Pre-excavation work consisted of bird, amphibian and vegetation surveys and water level monitoring. This information gave a sense of what species were using the site prior to the restoration work. In 2016, we conducted bird, plant, and amphibian inventory surveys to get a sense of what was using the site prior to the restoration work.

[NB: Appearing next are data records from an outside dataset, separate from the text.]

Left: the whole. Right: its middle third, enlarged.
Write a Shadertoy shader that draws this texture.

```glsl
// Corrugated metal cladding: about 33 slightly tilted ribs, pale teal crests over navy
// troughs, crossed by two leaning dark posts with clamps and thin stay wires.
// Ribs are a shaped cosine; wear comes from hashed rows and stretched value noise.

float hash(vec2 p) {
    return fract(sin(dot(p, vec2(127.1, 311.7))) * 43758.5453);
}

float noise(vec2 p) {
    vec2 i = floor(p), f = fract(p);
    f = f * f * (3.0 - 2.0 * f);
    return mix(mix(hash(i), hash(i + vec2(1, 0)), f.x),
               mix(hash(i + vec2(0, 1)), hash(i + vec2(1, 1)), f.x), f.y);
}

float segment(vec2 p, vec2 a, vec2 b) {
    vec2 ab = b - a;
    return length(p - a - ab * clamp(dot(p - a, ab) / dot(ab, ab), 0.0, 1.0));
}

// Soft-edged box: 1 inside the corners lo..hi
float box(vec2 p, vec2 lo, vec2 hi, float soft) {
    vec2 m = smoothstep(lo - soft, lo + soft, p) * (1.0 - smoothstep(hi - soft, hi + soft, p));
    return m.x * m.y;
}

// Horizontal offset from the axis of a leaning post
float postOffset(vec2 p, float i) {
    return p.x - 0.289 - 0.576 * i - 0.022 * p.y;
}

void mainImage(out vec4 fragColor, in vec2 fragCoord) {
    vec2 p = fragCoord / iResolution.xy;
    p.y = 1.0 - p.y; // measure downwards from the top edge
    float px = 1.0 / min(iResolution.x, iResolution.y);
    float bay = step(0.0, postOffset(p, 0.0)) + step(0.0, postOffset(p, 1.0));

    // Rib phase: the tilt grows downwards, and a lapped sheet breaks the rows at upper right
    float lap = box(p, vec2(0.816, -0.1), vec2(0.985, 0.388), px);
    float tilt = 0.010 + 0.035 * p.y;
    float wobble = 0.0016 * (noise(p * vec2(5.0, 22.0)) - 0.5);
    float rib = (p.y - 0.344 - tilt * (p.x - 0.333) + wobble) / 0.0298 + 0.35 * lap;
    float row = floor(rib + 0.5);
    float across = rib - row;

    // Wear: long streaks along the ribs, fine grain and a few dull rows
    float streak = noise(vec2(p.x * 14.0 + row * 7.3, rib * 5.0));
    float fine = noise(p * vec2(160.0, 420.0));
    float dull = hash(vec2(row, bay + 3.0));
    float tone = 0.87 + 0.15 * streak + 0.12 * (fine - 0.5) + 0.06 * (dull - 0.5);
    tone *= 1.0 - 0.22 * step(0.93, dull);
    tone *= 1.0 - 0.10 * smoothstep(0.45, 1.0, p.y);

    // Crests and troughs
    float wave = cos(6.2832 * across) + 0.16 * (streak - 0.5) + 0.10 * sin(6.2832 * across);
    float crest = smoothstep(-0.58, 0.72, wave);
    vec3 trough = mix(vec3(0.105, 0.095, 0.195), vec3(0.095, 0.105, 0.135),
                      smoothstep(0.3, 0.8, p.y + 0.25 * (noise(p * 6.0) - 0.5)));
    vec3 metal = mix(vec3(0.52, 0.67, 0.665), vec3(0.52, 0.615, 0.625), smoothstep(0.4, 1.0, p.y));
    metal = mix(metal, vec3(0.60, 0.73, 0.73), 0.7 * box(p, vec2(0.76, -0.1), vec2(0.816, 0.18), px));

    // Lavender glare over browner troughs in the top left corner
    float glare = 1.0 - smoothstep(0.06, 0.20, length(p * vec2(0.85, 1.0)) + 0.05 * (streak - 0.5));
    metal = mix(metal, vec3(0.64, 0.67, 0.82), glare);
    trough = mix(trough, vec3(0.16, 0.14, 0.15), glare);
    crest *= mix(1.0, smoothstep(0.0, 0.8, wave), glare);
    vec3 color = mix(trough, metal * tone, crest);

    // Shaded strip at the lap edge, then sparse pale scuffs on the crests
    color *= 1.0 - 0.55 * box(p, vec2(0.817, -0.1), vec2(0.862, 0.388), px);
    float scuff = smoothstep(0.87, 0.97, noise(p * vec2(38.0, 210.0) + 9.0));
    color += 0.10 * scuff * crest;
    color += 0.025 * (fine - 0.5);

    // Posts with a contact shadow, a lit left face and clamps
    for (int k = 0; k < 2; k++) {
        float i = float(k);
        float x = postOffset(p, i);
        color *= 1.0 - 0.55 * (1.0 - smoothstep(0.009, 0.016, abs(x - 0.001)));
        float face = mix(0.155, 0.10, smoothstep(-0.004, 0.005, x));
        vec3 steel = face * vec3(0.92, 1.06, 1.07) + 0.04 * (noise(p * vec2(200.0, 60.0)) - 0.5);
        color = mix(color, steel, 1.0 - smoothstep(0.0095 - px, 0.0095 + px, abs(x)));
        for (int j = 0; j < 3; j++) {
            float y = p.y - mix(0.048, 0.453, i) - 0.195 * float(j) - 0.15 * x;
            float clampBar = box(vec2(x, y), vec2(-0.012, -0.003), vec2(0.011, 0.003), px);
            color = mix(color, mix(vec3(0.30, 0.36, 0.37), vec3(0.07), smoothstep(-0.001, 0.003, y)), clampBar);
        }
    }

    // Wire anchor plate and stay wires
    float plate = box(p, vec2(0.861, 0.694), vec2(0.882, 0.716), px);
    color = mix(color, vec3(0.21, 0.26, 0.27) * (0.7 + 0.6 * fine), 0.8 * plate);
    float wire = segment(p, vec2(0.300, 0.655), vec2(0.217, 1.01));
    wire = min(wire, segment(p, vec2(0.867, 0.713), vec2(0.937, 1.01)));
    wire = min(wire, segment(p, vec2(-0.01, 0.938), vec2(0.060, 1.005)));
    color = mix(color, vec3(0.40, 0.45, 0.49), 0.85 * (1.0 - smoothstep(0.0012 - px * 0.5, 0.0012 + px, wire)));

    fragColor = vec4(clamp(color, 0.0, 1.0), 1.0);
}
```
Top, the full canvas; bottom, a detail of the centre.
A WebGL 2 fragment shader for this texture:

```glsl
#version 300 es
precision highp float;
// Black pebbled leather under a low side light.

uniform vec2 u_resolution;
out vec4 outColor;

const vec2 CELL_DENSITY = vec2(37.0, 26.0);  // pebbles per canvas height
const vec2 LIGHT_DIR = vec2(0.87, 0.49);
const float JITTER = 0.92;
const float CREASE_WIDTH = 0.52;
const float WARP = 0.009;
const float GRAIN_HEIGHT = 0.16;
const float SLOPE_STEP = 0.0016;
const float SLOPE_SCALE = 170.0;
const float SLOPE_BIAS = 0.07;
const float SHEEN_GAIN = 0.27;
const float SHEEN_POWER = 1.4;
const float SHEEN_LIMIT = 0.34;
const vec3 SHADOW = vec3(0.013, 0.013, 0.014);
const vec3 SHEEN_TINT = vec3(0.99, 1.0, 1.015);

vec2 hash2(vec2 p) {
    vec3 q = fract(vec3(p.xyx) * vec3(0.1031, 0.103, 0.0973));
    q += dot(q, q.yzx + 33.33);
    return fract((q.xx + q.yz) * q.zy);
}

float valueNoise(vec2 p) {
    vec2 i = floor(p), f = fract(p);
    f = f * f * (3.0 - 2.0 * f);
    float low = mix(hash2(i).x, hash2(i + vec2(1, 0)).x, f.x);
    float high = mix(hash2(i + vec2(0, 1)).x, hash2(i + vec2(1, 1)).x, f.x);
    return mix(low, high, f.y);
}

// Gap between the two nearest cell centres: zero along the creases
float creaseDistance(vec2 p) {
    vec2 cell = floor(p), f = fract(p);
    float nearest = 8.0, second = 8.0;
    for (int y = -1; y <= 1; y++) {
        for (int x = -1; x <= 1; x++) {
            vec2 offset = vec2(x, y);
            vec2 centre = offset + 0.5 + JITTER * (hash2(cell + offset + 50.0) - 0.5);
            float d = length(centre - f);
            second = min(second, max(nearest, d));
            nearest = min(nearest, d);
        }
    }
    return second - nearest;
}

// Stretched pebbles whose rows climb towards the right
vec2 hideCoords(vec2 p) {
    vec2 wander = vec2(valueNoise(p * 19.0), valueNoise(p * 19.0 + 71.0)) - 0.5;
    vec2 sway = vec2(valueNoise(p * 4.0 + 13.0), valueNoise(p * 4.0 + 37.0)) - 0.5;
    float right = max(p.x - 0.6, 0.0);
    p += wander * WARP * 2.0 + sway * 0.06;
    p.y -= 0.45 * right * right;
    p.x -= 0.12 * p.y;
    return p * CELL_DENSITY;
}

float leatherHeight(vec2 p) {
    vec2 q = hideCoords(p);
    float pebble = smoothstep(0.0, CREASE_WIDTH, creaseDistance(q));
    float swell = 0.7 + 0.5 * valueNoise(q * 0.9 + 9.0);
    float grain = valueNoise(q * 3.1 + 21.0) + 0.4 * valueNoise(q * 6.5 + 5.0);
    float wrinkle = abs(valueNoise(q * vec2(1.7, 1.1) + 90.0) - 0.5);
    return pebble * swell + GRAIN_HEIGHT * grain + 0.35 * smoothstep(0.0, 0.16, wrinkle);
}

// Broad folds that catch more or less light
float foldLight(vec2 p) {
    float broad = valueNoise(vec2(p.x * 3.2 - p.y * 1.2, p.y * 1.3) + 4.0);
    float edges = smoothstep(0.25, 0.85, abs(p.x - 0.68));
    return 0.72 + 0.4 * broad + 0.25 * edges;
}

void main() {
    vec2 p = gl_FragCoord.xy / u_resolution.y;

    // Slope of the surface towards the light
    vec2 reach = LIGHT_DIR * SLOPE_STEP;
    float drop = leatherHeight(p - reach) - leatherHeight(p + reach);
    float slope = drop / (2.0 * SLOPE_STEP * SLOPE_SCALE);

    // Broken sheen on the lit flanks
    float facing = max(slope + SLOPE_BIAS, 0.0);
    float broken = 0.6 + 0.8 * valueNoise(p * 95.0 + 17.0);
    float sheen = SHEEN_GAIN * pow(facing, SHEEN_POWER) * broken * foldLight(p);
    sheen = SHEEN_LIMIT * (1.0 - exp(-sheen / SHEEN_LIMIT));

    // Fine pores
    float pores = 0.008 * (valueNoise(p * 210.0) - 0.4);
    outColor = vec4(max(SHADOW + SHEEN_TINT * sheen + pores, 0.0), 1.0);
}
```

The excavation phase of the work took place in 2017 and was completed in 2018. We used the same elevations as an adjacent wetland, which already had wapato (Sagittaria latifolia) and sweet flag (Acorus calamus) growing naturally. A 3-meter deep pond was created for Western Painted Turtles (Chrysemys picta). The site area is completely connected from the main stem of the Alouette River to the west and around to a channel below the dyke that existed pre-excavation and is located at the south of the site. This connection allows water to flow through during high tide. The wapato garden holds water all year round and the shallow channel holding water for approximately 8 months of the year, two months fluctuating, and dry in August. We planted two BC blue listed species, Sweet Flag and Vancouver Island Beggarticks.
A shallow channel was made to create a road for the excavator, this shallow channel proved to be well used by waterfowl and Blue Herons and also created its own diversity of plant species. We planted Vancouver Island Beggarticks (Bidens amplissima) in this area in 2018 which gave us returning plants in 2019. We did not plant aquatics in this area due to a lack of water during the summer months.
The soil that was removed from the excavated pond and channels was used as berms for riparian planting and snag placement. The soil was high in clay content. Clay was placed at the bottom and water edges to minimize bank erosion and the topsoil was flipped over to suffocate the invasive reed canary grass and used for planting. Our plant prescription is different from most restoration projects, as we used shrubs of cultural value that will also provide a beneficial food source to the various birds and mammals that use the site. A few examples are trailing blackberry (Rubus ursinus), salal (Gaultheria shallon), and huckleberries (Vaccinium parvifolium). It is our hope that the trailing blackberry and salal will provide groundcover and discourage the growth of reed canary grass.
Snags and stumps were placed throughout the site for habitat enhancement. The snags provide roosting for Great Blue Herons (Ardea Herodias), owls, and birds of prey. They also provide Northern flickers (Colaptes auratus) with a great cavity nesting habitat. To date, we have witnessed the above-mentioned species using these snags. Stumps provide habitat for amphibians, fish, and waterfowl. Using aircraft wire, stumps were attached to buried road barriers to prevent the stumps from drifting out of the site during freshet.
The 3-meter deep pond was created for Western Painted turtles with a nesting site in close proximity. Although there has been no sign of Painted Turtles, we are very pleased to say that during fish surveys conducted in March of 2018, we had overwintering coho (Oncorhynchus kisutch) in the pond. Stumps were placed in the bottom of pond to provide fish habitat. Floating logs and stumps provide roosting areas for various waterfowl and Great Blue Herons, which has proven to be very successful for these species. Both, River Otters and Beavers have also been observed using the pond.
All of our aquatic plantings were species of cultural value, with the two main species being Wapato and Tule. We focused our first round of tule planting along the channel that connects to North Alouette River and around the pond. We planted 500 plugs and lost most to freshet. We have planted approximately 250 more throughout the site in September 2019. Other species of rushes and sedges were planted throughout the site, all of which hold cultural value for basket weaving. Wapato was planted in the wapato garden area only, providing the correct growing elevation and soil.
During phase two of the excavation work, a channel was dug that connects the pond to the wapato garden during high tide. Wapato grows in tidal waters throughout Katzie’s traditional territory, therefore, we wanted to create the same growing conditions as the existing wetland. We did this by digging down to the same elevation as the natural growing wapato, and by also creating tidal conditions. Approximately 175 tubers and plants were planted in 2018, and we continue to spread wapato seed and plant tubers in the deeper end of the garden.
A challenge we are facing with our wapato garden is the growth of wool grass (Scirpus cyperinus). It has become invasive and appears to be crowding the wapato plants in the shallow end of the garden. To date, it has not moved to the deeper end, and we are quite confident that it will not due to the water depth. We have recently planted slough sedge and sweet flag to accompany the deeper wapato plants. During the past 16 years of monitoring wapato in our traditional territory, we have observed that the plants grow well with these two species. This may be that the two provide a protective barrier from the elements.